SpiroFlo covers why Sterilex is the only EPA-approved chemical solution to eliminate biofilm.

You've got to earn your 100% kill rate

Back in the Biofilm 101 post, I mentioned that even though the government doesn’t endorse products, somehow Sterilex is the only EPA-approved chemical solution for eliminating biofilm. Although Sterilex is a good (albeit expensive) chemical solution for biofilm treatment, I thought it was an annoying instance of the government not following their own rules, but after chatting with Sterilex, it turns out these cries of government conspiracy need to go on mute.

Basically, when any chemical claims to completely kill any pathogen (or germ) in any application, it has to be approved by the EPA. So in the case of Sterilex claiming to completely eliminate biofilm, they had to go through a stringent process to get that EPA approval. Guess how long that approval process took?

10 years.

So one of the main reasons why Sterilex is the only EPA-approved chemical for completely removing biofilm is because no one else, thus far, can be bothered to go through that marathon process. Even though I was happy when SpiroFlo received the innovative funding for energy efficiency (IFEE) grant from the Colorado Governor’s Energy Office (GEO), this reminds me of why we don’t work with the government more often.

Interestingly enough, the EPA does not regulate devices that remove pathogens, only chemicals. This means that even though independent testing from a large multi-national has shown that the SpiroFlo device reduces the biofilm from “too many to count” to less than 100 parts per million (read: statistically zero), we can’t ever get that EPA approval. Then again, considering we’d likely have to wait until the end of 2021, I think I’m okay with that. In the mean time, SpiroFlo is exploring use in conjunction with Sterilex (and other chemicals) as the device helps keep the chemicals suspended for longer, thereby improving their efficiency, all while keeping the biofilm counts lower between treatments.

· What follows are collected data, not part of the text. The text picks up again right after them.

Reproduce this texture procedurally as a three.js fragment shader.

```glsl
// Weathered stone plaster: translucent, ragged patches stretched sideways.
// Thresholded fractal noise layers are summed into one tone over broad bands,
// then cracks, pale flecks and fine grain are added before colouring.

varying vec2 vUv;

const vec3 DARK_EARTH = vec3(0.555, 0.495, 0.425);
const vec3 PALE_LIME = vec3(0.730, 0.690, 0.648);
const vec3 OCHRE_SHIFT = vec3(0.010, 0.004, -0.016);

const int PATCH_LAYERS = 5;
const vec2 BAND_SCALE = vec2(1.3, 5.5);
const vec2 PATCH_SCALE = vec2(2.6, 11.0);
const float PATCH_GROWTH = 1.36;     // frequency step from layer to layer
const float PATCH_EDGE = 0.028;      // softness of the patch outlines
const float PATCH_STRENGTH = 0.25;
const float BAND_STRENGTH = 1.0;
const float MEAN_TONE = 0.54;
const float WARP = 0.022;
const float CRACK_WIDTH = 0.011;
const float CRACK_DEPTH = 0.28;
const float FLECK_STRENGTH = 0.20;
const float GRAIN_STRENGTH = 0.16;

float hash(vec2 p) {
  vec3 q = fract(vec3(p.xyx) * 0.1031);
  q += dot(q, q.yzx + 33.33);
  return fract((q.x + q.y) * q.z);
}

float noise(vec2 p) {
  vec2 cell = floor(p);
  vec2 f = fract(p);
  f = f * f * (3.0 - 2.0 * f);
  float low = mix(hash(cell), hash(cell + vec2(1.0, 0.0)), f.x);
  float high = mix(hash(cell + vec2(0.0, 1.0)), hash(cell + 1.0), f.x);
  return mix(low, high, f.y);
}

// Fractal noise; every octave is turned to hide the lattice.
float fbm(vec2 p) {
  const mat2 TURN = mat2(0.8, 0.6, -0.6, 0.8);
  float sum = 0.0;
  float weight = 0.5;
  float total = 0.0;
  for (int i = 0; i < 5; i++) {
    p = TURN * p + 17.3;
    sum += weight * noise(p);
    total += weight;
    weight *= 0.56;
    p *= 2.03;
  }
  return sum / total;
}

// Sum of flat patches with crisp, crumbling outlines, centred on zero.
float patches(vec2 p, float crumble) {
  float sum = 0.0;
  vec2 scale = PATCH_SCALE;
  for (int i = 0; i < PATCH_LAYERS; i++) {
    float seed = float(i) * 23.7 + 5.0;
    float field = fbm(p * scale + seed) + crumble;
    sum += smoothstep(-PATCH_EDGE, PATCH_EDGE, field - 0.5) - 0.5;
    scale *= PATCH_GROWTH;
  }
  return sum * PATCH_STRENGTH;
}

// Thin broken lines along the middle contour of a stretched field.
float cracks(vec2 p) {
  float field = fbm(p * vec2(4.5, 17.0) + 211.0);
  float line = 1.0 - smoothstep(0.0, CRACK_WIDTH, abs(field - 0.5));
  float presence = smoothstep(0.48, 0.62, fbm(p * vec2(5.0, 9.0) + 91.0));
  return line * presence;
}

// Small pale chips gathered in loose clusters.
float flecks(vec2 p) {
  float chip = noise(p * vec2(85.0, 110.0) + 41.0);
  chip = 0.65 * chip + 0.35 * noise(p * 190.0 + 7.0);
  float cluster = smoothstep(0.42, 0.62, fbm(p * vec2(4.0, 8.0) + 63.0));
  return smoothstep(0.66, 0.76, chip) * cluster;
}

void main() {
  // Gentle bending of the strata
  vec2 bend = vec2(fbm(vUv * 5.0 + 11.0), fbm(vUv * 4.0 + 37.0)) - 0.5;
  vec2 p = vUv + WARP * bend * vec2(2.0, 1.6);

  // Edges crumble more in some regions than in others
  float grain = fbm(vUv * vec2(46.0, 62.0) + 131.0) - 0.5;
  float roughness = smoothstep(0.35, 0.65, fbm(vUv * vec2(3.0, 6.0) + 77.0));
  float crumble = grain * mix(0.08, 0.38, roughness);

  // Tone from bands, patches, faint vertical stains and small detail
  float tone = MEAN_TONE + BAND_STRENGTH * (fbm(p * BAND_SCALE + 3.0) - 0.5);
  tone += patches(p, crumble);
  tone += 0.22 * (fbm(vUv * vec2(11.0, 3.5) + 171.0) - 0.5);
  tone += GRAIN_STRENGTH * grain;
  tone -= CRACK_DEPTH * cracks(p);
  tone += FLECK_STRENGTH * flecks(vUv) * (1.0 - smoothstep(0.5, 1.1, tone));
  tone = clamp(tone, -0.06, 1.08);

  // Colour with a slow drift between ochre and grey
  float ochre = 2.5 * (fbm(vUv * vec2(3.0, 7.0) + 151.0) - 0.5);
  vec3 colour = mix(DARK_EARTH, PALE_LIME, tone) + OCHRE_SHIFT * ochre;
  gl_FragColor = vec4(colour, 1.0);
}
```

Even if we were eligible for EPA approval, I think I’d just say we’re 99.99% effective at removing biofilm and hope that people can round up.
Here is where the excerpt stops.